- _How to complete this task_:
Make an exact copy of the lines below.

◇ ◇ ◇ ◇ ◇ ◇ ◇

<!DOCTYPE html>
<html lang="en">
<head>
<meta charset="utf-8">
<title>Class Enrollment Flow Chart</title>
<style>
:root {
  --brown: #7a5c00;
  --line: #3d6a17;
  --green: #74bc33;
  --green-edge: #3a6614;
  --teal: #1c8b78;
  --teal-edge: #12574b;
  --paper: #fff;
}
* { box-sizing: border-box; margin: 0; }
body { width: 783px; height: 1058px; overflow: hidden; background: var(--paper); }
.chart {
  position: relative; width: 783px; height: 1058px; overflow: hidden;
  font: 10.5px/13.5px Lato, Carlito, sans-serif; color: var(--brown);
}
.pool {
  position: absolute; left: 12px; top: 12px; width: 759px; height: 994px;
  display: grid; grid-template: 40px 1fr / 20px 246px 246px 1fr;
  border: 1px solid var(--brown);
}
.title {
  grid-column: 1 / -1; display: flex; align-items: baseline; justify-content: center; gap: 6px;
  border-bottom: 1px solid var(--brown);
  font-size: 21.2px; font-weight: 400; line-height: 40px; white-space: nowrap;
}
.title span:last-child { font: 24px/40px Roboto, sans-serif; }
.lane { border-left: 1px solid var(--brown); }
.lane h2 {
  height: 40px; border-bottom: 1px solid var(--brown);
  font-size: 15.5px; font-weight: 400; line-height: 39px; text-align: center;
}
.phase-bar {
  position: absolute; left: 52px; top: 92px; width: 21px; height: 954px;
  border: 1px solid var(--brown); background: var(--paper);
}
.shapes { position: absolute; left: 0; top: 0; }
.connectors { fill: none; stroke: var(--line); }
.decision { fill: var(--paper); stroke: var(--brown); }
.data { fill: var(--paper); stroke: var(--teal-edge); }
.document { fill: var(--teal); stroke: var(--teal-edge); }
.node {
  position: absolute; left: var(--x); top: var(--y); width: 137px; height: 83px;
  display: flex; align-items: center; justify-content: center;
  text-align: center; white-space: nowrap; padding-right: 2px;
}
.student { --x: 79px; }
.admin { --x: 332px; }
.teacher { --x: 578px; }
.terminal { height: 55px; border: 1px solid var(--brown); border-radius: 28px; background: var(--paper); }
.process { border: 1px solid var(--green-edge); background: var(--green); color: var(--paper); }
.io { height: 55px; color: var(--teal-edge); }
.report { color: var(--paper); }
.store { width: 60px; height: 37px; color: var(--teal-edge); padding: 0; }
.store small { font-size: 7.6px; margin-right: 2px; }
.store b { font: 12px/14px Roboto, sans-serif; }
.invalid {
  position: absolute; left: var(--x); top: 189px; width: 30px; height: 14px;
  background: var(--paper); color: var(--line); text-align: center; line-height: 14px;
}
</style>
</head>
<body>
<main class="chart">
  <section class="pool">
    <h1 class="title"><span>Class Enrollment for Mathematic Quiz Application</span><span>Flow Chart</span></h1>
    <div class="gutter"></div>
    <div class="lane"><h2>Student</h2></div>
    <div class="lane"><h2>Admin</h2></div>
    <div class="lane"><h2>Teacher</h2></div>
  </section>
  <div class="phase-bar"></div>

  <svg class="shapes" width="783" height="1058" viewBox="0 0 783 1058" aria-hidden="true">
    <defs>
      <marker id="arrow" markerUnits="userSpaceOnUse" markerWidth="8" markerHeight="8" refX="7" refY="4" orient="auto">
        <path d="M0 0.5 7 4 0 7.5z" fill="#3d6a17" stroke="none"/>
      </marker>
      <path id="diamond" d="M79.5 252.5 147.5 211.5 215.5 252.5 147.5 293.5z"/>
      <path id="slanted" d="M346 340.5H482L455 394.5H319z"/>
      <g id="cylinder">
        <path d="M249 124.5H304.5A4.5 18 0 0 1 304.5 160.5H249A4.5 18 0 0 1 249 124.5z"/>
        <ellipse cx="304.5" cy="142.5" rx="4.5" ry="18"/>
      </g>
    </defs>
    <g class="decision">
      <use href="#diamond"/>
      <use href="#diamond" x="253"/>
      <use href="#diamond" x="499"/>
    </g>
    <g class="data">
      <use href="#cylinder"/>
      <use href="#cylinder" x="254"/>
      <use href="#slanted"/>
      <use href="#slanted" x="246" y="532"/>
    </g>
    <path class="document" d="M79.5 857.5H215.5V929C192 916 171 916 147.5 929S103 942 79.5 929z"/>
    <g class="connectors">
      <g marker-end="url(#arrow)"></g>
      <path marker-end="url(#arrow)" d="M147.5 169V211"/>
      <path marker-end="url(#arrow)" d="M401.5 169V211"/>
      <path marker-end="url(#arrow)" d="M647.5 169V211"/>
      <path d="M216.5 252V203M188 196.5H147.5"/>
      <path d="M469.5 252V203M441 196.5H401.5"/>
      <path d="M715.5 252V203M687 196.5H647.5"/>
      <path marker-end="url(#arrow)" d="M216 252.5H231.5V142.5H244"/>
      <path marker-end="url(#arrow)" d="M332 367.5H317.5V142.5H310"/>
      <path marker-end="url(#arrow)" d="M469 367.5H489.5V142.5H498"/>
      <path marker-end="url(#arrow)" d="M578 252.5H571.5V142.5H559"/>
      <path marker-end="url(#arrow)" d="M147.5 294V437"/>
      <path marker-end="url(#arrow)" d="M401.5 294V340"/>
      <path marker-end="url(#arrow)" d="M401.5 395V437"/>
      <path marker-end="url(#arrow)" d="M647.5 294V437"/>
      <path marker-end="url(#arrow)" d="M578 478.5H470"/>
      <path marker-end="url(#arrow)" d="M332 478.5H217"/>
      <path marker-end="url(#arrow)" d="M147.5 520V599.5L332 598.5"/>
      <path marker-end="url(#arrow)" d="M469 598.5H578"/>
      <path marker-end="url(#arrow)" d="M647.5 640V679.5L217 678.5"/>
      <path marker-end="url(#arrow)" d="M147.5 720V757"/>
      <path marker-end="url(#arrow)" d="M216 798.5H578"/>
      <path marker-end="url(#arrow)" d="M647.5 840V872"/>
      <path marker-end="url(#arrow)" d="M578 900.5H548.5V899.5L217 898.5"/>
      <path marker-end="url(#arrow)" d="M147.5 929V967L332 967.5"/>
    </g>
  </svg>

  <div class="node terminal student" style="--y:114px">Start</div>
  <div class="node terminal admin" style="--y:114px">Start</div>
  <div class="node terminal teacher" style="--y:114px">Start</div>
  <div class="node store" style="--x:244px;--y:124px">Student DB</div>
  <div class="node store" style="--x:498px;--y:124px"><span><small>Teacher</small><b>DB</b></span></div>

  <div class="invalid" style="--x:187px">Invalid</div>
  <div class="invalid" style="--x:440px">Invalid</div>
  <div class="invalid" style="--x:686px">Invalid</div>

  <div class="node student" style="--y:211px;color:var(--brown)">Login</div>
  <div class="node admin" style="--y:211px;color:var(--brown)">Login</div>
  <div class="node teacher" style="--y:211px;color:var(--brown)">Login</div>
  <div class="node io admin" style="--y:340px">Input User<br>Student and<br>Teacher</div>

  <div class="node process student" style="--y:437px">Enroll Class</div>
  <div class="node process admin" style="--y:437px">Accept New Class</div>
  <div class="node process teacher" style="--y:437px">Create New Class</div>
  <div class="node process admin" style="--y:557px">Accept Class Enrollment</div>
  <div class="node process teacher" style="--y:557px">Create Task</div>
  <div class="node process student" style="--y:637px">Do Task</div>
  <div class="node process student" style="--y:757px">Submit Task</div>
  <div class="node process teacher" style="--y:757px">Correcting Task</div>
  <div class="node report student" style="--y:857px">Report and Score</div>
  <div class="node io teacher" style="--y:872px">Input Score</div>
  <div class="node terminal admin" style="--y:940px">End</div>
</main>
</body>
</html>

◇ ◇ ◇ ◇ ◇ ◇ ◇

- _Written response_:
<!DOCTYPE html>
<html lang="en">
<head>
<meta charset="utf-8">
<title>Class Enrollment Flow Chart</title>
<style>
:root {
  --brown: #7a5c00;
  --line: #3d6a17;
  --green: #74bc33;
  --green-edge: #3a6614;
  --teal: #1c8b78;
  --teal-edge: #12574b;
  --paper: #fff;
}
* { box-sizing: border-box; margin: 0; }
body { width: 783px; height: 1058px; overflow: hidden; background: var(--paper); }
.chart {
  position: relative; width: 783px; height: 1058px; overflow: hidden;
  font: 10.5px/13.5px Lato, Carlito, sans-serif; color: var(--brown);
}
.pool {
  position: absolute; left: 12px; top: 12px; width: 759px; height: 994px;
  display: grid; grid-template: 40px 1fr / 20px 246px 246px 1fr;
  border: 1px solid var(--brown);
}
.title {
  grid-column: 1 / -1; display: flex; align-items: baseline; justify-content: center; gap: 6px;
  border-bottom: 1px solid var(--brown);
  font-size: 21.2px; font-weight: 400; line-height: 40px; white-space: nowrap;
}
.title span:last-child { font: 24px/40px Roboto, sans-serif; }
.lane { border-left: 1px solid var(--brown); }
.lane h2 {
  height: 40px; border-bottom: 1px solid var(--brown);
  font-size: 15.5px; font-weight: 400; line-height: 39px; text-align: center;
}
.phase-bar {
  position: absolute; left: 52px; top: 92px; width: 21px; height: 954px;
  border: 1px solid var(--brown); background: var(--paper);
}
.shapes { position: absolute; left: 0; top: 0; }
.connectors { fill: none; stroke: var(--line); }
.decision { fill: var(--paper); stroke: var(--brown); }
.data { fill: var(--paper); stroke: var(--teal-edge); }
.document { fill: var(--teal); stroke: var(--teal-edge); }
.node {
  position: absolute; left: var(--x); top: var(--y); width: 137px; height: 83px;
  display: flex; align-items: center; justify-content: center;
  text-align: center; white-space: nowrap; padding-right: 2px;
}
.student { --x: 79px; }
.admin { --x: 332px; }
.teacher { --x: 578px; }
.terminal { height: 55px; border: 1px solid var(--brown); border-radius: 28px; background: var(--paper); }
.process { border: 1px solid var(--green-edge); background: var(--green); color: var(--paper); }
.io { height: 55px; color: var(--teal-edge); }
.report { color: var(--paper); }
.store { width: 60px; height: 37px; color: var(--teal-edge); padding: 0; }
.store small { font-size: 7.6px; margin-right: 2px; }
.store b { font: 12px/14px Roboto, sans-serif; }
.invalid {
  position: absolute; left: var(--x); top: 189px; width: 30px; height: 14px;
  background: var(--paper); color: var(--line); text-align: center; line-height: 14px;
}
</style>
</head>
<body>
<main class="chart">
  <section class="pool">
    <h1 class="title"><span>Class Enrollment for Mathematic Quiz Application</span><span>Flow Chart</span></h1>
    <div class="gutter"></div>
    <div class="lane"><h2>Student</h2></div>
    <div class="lane"><h2>Admin</h2></div>
    <div class="lane"><h2>Teacher</h2></div>
  </section>
  <div class="phase-bar"></div>

  <svg class="shapes" width="783" height="1058" viewBox="0 0 783 1058" aria-hidden="true">
    <defs>
      <marker id="arrow" markerUnits="userSpaceOnUse" markerWidth="8" markerHeight="8" refX="7" refY="4" orient="auto">
        <path d="M0 0.5 7 4 0 7.5z" fill="#3d6a17" stroke="none"/>
      </marker>
      <path id="diamond" d="M79.5 252.5 147.5 211.5 215.5 252.5 147.5 293.5z"/>
      <path id="slanted" d="M346 340.5H482L455 394.5H319z"/>
      <g id="cylinder">
        <path d="M249 124.5H304.5A4.5 18 0 0 1 304.5 160.5H249A4.5 18 0 0 1 249 124.5z"/>
        <ellipse cx="304.5" cy="142.5" rx="4.5" ry="18"/>
      </g>
    </defs>
    <g class="decision">
      <use href="#diamond"/>
      <use href="#diamond" x="253"/>
      <use href="#diamond" x="499"/>
    </g>
    <g class="data">
      <use href="#cylinder"/>
      <use href="#cylinder" x="254"/>
      <use href="#slanted"/>
      <use href="#slanted" x="246" y="532"/>
    </g>
    <path class="document" d="M79.5 857.5H215.5V929C192 916 171 916 147.5 929S103 942 79.5 929z"/>
    <g class="connectors">
      <g marker-end="url(#arrow)"></g>
      <path marker-end="url(#arrow)" d="M147.5 169V211"/>
      <path marker-end="url(#arrow)" d="M401.5 169V211"/>
      <path marker-end="url(#arrow)" d="M647.5 169V211"/>
      <path d="M216.5 252V203M188 196.5H147.5"/>
      <path d="M469.5 252V203M441 196.5H401.5"/>
      <path d="M715.5 252V203M687 196.5H647.5"/>
      <path marker-end="url(#arrow)" d="M216 252.5H231.5V142.5H244"/>
      <path marker-end="url(#arrow)" d="M332 367.5H317.5V142.5H310"/>
      <path marker-end="url(#arrow)" d="M469 367.5H489.5V142.5H498"/>
      <path marker-end="url(#arrow)" d="M578 252.5H571.5V142.5H559"/>
      <path marker-end="url(#arrow)" d="M147.5 294V437"/>
      <path marker-end="url(#arrow)" d="M401.5 294V340"/>
      <path marker-end="url(#arrow)" d="M401.5 395V437"/>
      <path marker-end="url(#arrow)" d="M647.5 294V437"/>
      <path marker-end="url(#arrow)" d="M578 478.5H470"/>
      <path marker-end="url(#arrow)" d="M332 478.5H217"/>
      <path marker-end="url(#arrow)" d="M147.5 520V599.5L332 598.5"/>
      <path marker-end="url(#arrow)" d="M469 598.5H578"/>
      <path marker-end="url(#arrow)" d="M647.5 640V679.5L217 678.5"/>
      <path marker-end="url(#arrow)" d="M147.5 720V757"/>
      <path marker-end="url(#arrow)" d="M216 798.5H578"/>
      <path marker-end="url(#arrow)" d="M647.5 840V872"/>
      <path marker-end="url(#arrow)" d="M578 900.5H548.5V899.5L217 898.5"/>
      <path marker-end="url(#arrow)" d="M147.5 929V967L332 967.5"/>
    </g>
  </svg>

  <div class="node terminal student" style="--y:114px">Start</div>
  <div class="node terminal admin" style="--y:114px">Start</div>
  <div class="node terminal teacher" style="--y:114px">Start</div>
  <div class="node store" style="--x:244px;--y:124px">Student DB</div>
  <div class="node store" style="--x:498px;--y:124px"><span><small>Teacher</small><b>DB</b></span></div>

  <div class="invalid" style="--x:187px">Invalid</div>
  <div class="invalid" style="--x:440px">Invalid</div>
  <div class="invalid" style="--x:686px">Invalid</div>

  <div class="node student" style="--y:211px;color:var(--brown)">Login</div>
  <div class="node admin" style="--y:211px;color:var(--brown)">Login</div>
  <div class="node teacher" style="--y:211px;color:var(--brown)">Login</div>
  <div class="node io admin" style="--y:340px">Input User<br>Student and<br>Teacher</div>

  <div class="node process student" style="--y:437px">Enroll Class</div>
  <div class="node process admin" style="--y:437px">Accept New Class</div>
  <div class="node process teacher" style="--y:437px">Create New Class</div>
  <div class="node process admin" style="--y:557px">Accept Class Enrollment</div>
  <div class="node process teacher" style="--y:557px">Create Task</div>
  <div class="node process student" style="--y:637px">Do Task</div>
  <div class="node process student" style="--y:757px">Submit Task</div>
  <div class="node process teacher" style="--y:757px">Correcting Task</div>
  <div class="node report student" style="--y:857px">Report and Score</div>
  <div class="node io teacher" style="--y:872px">Input Score</div>
  <div class="node terminal admin" style="--y:940px">End</div>
</main>
</body>
</html>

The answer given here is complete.